● **Description of the task**:
Give again, word for word, every line in the entries below from the line with "500H156M102 505H156M102 510H150M102" up to and including the line with "386Q468 350 476", and no other line.

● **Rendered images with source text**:
★ ★ ★ ★ ★

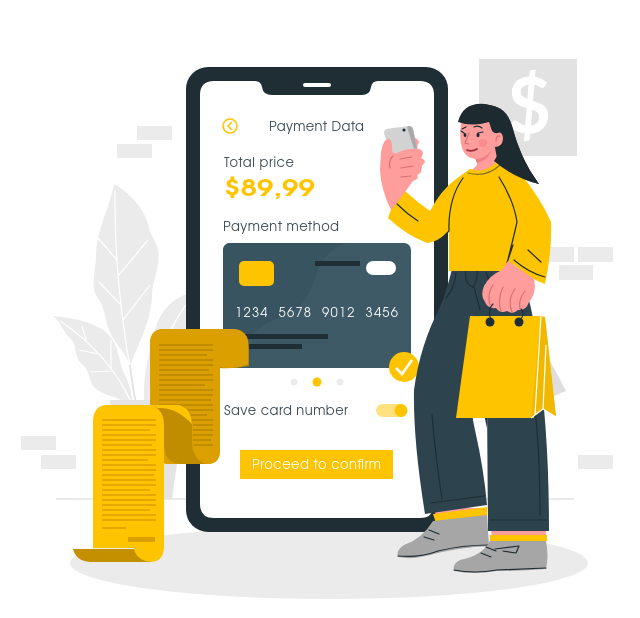
<!DOCTYPE html>
<html lang="en">
<head>
<meta charset="utf-8">
<title>Payment Data</title>
<style>
:root{--yellow:#ffc400;--gold:#dba000;--deep:#b98700;--ink:#1f2e35;--slate:#2d444e;--card:#3d5a66;--card-dark:#385460;--pale:#ebebeb;--mist:#e0e0e0;--skin:#ff9c9c;--skin-line:#d96f72;--hair:#1d2b31;--shoe:#a6a6a6;--text:#37474f}
html,body{margin:0;background:#fff}
body{width:640px;height:618px;overflow:hidden}
svg{display:block}
text{font-family:"TeX Gyre Adventor","Lato",sans-serif;font-size:13px;fill:var(--text)}
.price{font-size:23px;font-weight:700;fill:var(--yellow)}
.on-dark{fill:#fff}
.dollar{font:700 76px "Lato",sans-serif;fill:#fff}
.pale{fill:var(--pale)}
.yellow{fill:var(--yellow)}
.gold{fill:var(--gold)}
.ink{fill:var(--ink)}
.slate{fill:var(--slate)}
.skin{fill:var(--skin)}
.hair{fill:var(--hair)}
.line{fill:none;stroke:var(--ink);stroke-width:1.2;stroke-linecap:round;stroke-linejoin:round}
.skin-line{fill:none;stroke:var(--skin-line);stroke-width:1.2;stroke-linecap:round}
.vein{fill:none;stroke:#fff;stroke-width:1.2}
.print{fill:none;stroke:var(--gold);stroke-width:1.5}
.print-dark{fill:none;stroke:var(--deep);stroke-width:1.5}
</style>
</head>
<body>
<svg width="640" height="618" viewBox="0 0 640 618" role="img" aria-label="Woman with a shopping bag paying by card on a large phone">
<defs>
<path id="receipt-lines" d="M0 0H54M0 5H54M0 10H48M0 15H54M0 20H54M0 25H50M0 30H54M0 35H54M0 40H46M0 45H54M0 50H54M0 55H52M0 60H54M0 65H54M0 70H48M0 75H54"/>
<clipPath id="card-shape"><rect x="223" y="243" width="188" height="125" rx="7"/></clipPath>
</defs>
<rect width="640" height="618" fill="#fff"/>

<g id="backdrop" class="pale">
<rect x="137" y="126" width="35" height="14"/><rect x="117" y="144" width="35" height="14"/>
<rect x="21" y="436" width="35" height="14"/><rect x="41" y="455" width="35" height="14"/>
<rect x="540" y="247" width="34" height="15"/><rect x="578" y="247" width="35" height="15"/><rect x="559" y="265" width="34" height="15"/><rect x="578" y="455" width="35" height="14"/>
<rect x="479" y="59" width="98" height="97" fill="#e2e2e2"/>
<text class="dollar" x="529" y="133" text-anchor="middle">$</text>
<path d="M56 499H574" stroke="#d5d5d5"/>
<ellipse cx="329" cy="563" rx="259" ry="36"/>
</g>

<g id="plant">
<path class="pale" d="M114 184C130 193 146 210 149 228C151 237 156 240 158 250C161 266 152 280 152 296C151 322 138 344 130 366C126 352 115 345 109 330C104 317 106 309 97 297C90 284 96 272 96 255C97 228 109 210 114 184Z"/>
<path class="pale" d="M53 316C73 318 96 322 108 334C119 346 118 358 123 371C129 382 132 393 133 407C121 397 109 397 99 391C88 385 91 372 83 365C73 357 78 345 70 338C62 331 62 323 53 316Z"/>
<path class="pale" d="M196 292C176 294 160 310 155 330C150 350 143 372 144 400L152 440L196 420Z"/>
<path class="vein" d="M115 190C114 250 120 310 130 368M117 260L98 238M118 276L148 240M121 305L99 282M123 320L150 285M60 321C92 342 118 372 132 404M86 340L82 326M99 354L79 350M112 371L90 372M111 368L111 340M193 296C168 325 156 360 152 405"/>
<path d="M130 365C136 420 150 450 151 498M133 405C140 430 146 460 147 498M152 404C150 430 148 455 149 498" fill="none" stroke="#e4e4e4" stroke-width="2"/>
<path d="M110 400H186L172 499H122Z" fill="#e4e4e4"/>
</g>

<g id="phone">
<rect class="ink" x="186" y="67" width="262" height="465" rx="22"/>
<path d="M214 81H255Q261 81 262 87Q263 95 272 95H362Q370 95 371 87Q372 81 378 81H420Q434 81 434 95V504Q434 518 420 518H214Q200 518 200 504V95Q200 81 214 81Z" fill="#fff"/>
<rect x="303" y="83" width="28" height="4" rx="2" fill="#fff"/>
</g>

<g id="payment-screen">
<circle cx="230" cy="126" r="7" fill="none" stroke="var(--yellow)" stroke-width="1.6"/>
<path d="M232 122L228 126L232 130" fill="none" stroke="var(--yellow)" stroke-width="1.6"/>
<text x="269" y="131" textLength="95">Payment Data</text>
<text x="224" y="167" textLength="70">Total price</text>
<text class="price" x="224" y="196" textLength="91" lengthAdjust="spacingAndGlyphs">$89,99</text>
<text x="223" y="231" textLength="116">Payment method</text>
<g id="bank-card">
<rect x="223" y="243" width="188" height="125" rx="7" fill="var(--card)"/>
<path d="M223 243H346C300 262 330 300 278 318C252 328 244 350 223 352Z" fill="var(--card-dark)" clip-path="url(#card-shape)"/>
<rect class="yellow" x="239" y="261" width="35" height="25" rx="5"/>
<rect class="ink" x="315" y="261" width="45" height="5"/>
<rect x="366" y="261" width="30" height="14" rx="7" fill="#fff"/>
<text class="on-dark" x="235" y="317" textLength="163" xml:space="preserve">1234  5678  9012  3456</text>
<rect class="ink" x="236" y="334" width="92" height="5"/><rect class="ink" x="236" y="344" width="66" height="5"/>
</g>
<circle class="yellow" cx="404" cy="367" r="15"/>
<path d="M396 368L402 374L412 360" fill="none" stroke="#fff" stroke-width="2.6"/>
<circle class="pale" cx="294" cy="382" r="3.5"/><circle class="yellow" cx="317" cy="382" r="4.5"/><circle class="pale" cx="340" cy="382" r="3.5"/>
<text x="224" y="415" textLength="124">Save card number</text>
<rect x="376" y="404" width="31" height="13" rx="6.5" fill="#ffe180"/><circle class="yellow" cx="401" cy="410.5" r="6.5"/>
<rect class="yellow" x="240" y="450" width="153" height="29"/>
<text class="on-dark" x="252" y="469" textLength="129">Proceed to confirm</text>
</g>

<g id="receipt">
<path d="M207 329H234Q249 330 249 348V366Q234 369 219 368V348Q219 334 207 329Z" fill="var(--deep)"/>
<path class="gold" d="M162 329H235Q246 331 248 341V364Q234 370 220 367V452Q219 464 208 464H166Q150 460 150 440V342Q151 330 162 329Z"/>
<path class="gold" d="M162 329H207Q220 333 220 350V452Q219 464 206 464Q191 462 191 440V404H150V342Q151 330 162 329Z"/>
<use href="#receipt-lines" class="print-dark" x="159" y="345"/>
<path class="print-dark" d="M193 425H213M193 430H213M193 435H213M193 440H211M194 445H213"/>
<path d="M152 405H180Q192 408 192 424V440Q192 460 206 464H180Q165 463 164 446V424Q163 410 152 405Z" fill="#c08c00"/>
<path class="yellow" d="M106 405H151Q164 409 164 426V548Q163 562 150 562Q135 560 134 548H93V420Q94 406 106 405Z"/>
<path class="yellow" d="M150 405H178Q191 407 192 424Q176 407 158 408Z"/>
<use href="#receipt-lines" class="print" x="102" y="420"/>
<path class="print" d="M102 500H156M102 505H156M102 510H150M102 515H156M102 520H156M102 528H126"/>
<rect class="gold" x="128" y="537" width="27" height="5"/>
<path d="M73 549H134Q137 561 152 562H90Q76 561 73 549Z" fill="#c49000"/>
</g>

<g id="woman">
<g id="shoes">
<path class="skin" d="M434 508H486L487 530L440 531ZM491 525H546V545H492Z"/>
<path class="yellow" d="M433 514L487 507V517L436 523ZM490 535H547V541H490Z"/>
<path d="M433 521L487 515L489 546Q455 548 430 555Q412 560 398 557Q396 550 404 545Q422 539 433 521Z" fill="var(--shoe)"/>
<path class="line" d="M398 556Q420 558 438 551Q462 545 489 545M424 537L434 540M429 530L439 534"/>
<path d="M490 541H546Q549 556 546 569Q520 571 497 571Q472 575 454 571Q452 564 460 560Q482 556 490 541Z" fill="var(--shoe)"/>
<path class="line" d="M454 570Q474 574 497 570L546 568M481 553L491 557M486 547L496 551M495 549L519 546L516 553L503 551"/>
</g>
<g id="trousers">
<path class="slate" d="M452 269H517Q534 300 538 360Q549 430 549 531H488L487 400L474 386Q469 405 475 430Q484 470 487 505L425 514Q413 440 414 390Q420 345 440 307Q447 290 452 269Z"/>
<path d="M474 386Q468 350 476 312L478 382L487 400V428Q482 402 474 386Z" fill="#203239"/>
<path class="line" d="M466 270Q464 284 473 287Q478 280 477 271M474 287L480 310M486 272Q489 286 505 287M456 272Q455 288 446 298M430 503L484 496M490 520H546M534 400Q540 450 540 515M432 415Q436 460 442 499"/>
</g>
<g id="hair-back" class="hair">
<path d="M460 121Q463 104 483 104Q505 105 512 126Q522 162 539 184Q515 178 495 162L480 158L470 130Z"/>
</g>
<g id="neck">
<path class="skin" d="M476 148L494 142L498 164Q488 174 470 172L477 165Z"/>
<path d="M474 156Q485 155 492 148Q490 160 477 163Z" fill="#ed8084"/>
</g>
<g id="shopping-bag">
<path d="M538 338L566 391L554 396L536 350Z" fill="#dedede"/>
<path d="M545 318L556 417L543 409L531 418L530 316Z" class="yellow"/>
<path class="yellow" d="M470 316H541L534 418H456Z"/>
<path d="M541 316L545 317L556 417L543 409L531 418Z" fill="#f1b800"/>
<path d="M541 316L535 414M543 409L531 418M543 409L556 417M543 409L546 345" fill="none" stroke="#fff" stroke-width="1.2"/>
</g>
<g id="sweater">
<path class="yellow" d="M470 169Q484 175 498 161Q512 162 519 172Q540 197 551 222Q552 252 545 284Q528 278 513 264L517 271H449L449 231Q438 242 427 243Q406 235 388 218Q393 201 405 191Q417 202 430 211Q441 190 456 179Z"/>
<path class="line" d="M463 178Q448 199 449 231L441 239M499 177Q514 201 517 222Q513 240 507 263L519 270M507 263L513 245M397 204Q407 214 418 221M545 277Q529 273 514 260M528 250L541 262"/>
<path d="M470 169Q484 175 498 161L501 165Q486 180 466 173Z" class="yellow"/>
<path class="line" d="M468 173Q486 178 500 165" stroke-opacity=".55"/>
</g>
<g id="hair-side" class="hair">
<path d="M484 105Q506 104 512 126Q519 157 539 184Q514 178 494 161Q503 150 500 128L488 116Z"/>
</g>
<g id="face">
<path class="skin" d="M462 118Q459 132 461 144Q464 159 477 159Q489 157 493 147Q502 148 503 139Q503 130 495 133L489 115Z"/>
<path class="hair" d="M458 122Q463 102 485 104Q502 108 503 130L498 133Q492 134 491 128L489 122Q472 127 458 122Z"/>
<path class="skin-line" d="M496 141Q496 135 500 136M469 133L465 143L469 144"/>
<path d="M467 150Q472 152 477 149" fill="none" stroke="#9e2f3a" stroke-width="1.7" stroke-linecap="round"/>
<g class="hair"><ellipse cx="465" cy="135" rx="1.4" ry="2.1"/><ellipse cx="478" cy="135" rx="1.5" ry="2.2"/></g>
<path class="line" d="M462 129L466 127M474 127Q478 125 482 128M478 133L483 132M464 133L461 131"/>
<circle cx="483" cy="143" r="4" fill="#f7797f" opacity=".5"/>
</g>
<g id="hand-with-phone">
<path class="skin" d="M381 152Q383 139 391 136L405 141Q416 134 419 142Q415 149 420 151Q425 153 421 158Q426 161 422 166Q422 172 416 173Q421 178 413 181L405 192L391 210Q381 190 380 170Z"/>
<path d="M386 129L409 126Q412 126 413 129L417 148L397 154Q389 152 388 145L384 133Q384 130 386 129Z" fill="#d2d2d2"/>
<path d="M409 126Q412 126 413 129L417 148L414 149L407 127Z" fill="#a9a9a9"/>
<circle class="ink" cx="404" cy="130" r="1.6"/>
<path class="skin" d="M382 150Q384 138 390 139Q393 143 392 156Q403 148 414 149Q422 148 423 153Q421 157 411 158Q424 156 425 162Q424 166 412 167Q422 167 421 172Q418 177 405 177L391 182L382 176Z"/>
<path class="skin-line" d="M393 156Q388 161 390 168M400 159L412 157M401 168L413 166M401 177L411 176"/>
</g>
<g id="hand-with-bag">
<path class="skin" d="M508 261L534 279Q537 293 529 302Q526 311 518 310Q513 315 507 311Q500 314 496 308Q488 309 485 302Q480 296 484 286Q490 275 502 270Z"/>
<path class="skin-line" d="M493 285Q487 294 490 305M503 287Q497 299 501 311M515 289Q507 300 512 312M525 291Q518 300 520 309"/>
<path d="M491 320Q487 310 493 304M520 320Q526 313 521 309" class="line" stroke-width="2.2"/>
<circle class="ink" cx="490" cy="322" r="4.5"/><circle class="ink" cx="519" cy="322" r="4.5"/>
</g>
</g>
</svg>
</body>
</html>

★ ★ ★ ★ ★

● **Task response**:
<path class="print" d="M102 500H156M102 505H156M102 510H150M102 515H156M102 520H156M102 528H126"/>
<rect class="gold" x="128" y="537" width="27" height="5"/>
<path d="M73 549H134Q137 561 152 562H90Q76 561 73 549Z" fill="#c49000"/>
</g>

<g id="woman">
<g id="shoes">
<path class="skin" d="M434 508H486L487 530L440 531ZM491 525H546V545H492Z"/>
<path class="yellow" d="M433 514L487 507V517L436 523ZM490 535H547V541H490Z"/>
<path d="M433 521L487 515L489 546Q455 548 430 555Q412 560 398 557Q396 550 404 545Q422 539 433 521Z" fill="var(--shoe)"/>
<path class="line" d="M398 556Q420 558 438 551Q462 545 489 545M424 537L434 540M429 530L439 534"/>
<path d="M490 541H546Q549 556 546 569Q520 571 497 571Q472 575 454 571Q452 564 460 560Q482 556 490 541Z" fill="var(--shoe)"/>
<path class="line" d="M454 570Q474 574 497 570L546 568M481 553L491 557M486 547L496 551M495 549L519 546L516 553L503 551"/>
</g>
<g id="trousers">
<path class="slate" d="M452 269H517Q534 300 538 360Q549 430 549 531H488L487 400L474 386Q469 405 475 430Q484 470 487 505L425 514Q413 440 414 390Q420 345 440 307Q447 290 452 269Z"/>
<path d="M474 386Q468 350 476 312L478 382L487 400V428Q482 402 474 386Z" fill="#203239"/>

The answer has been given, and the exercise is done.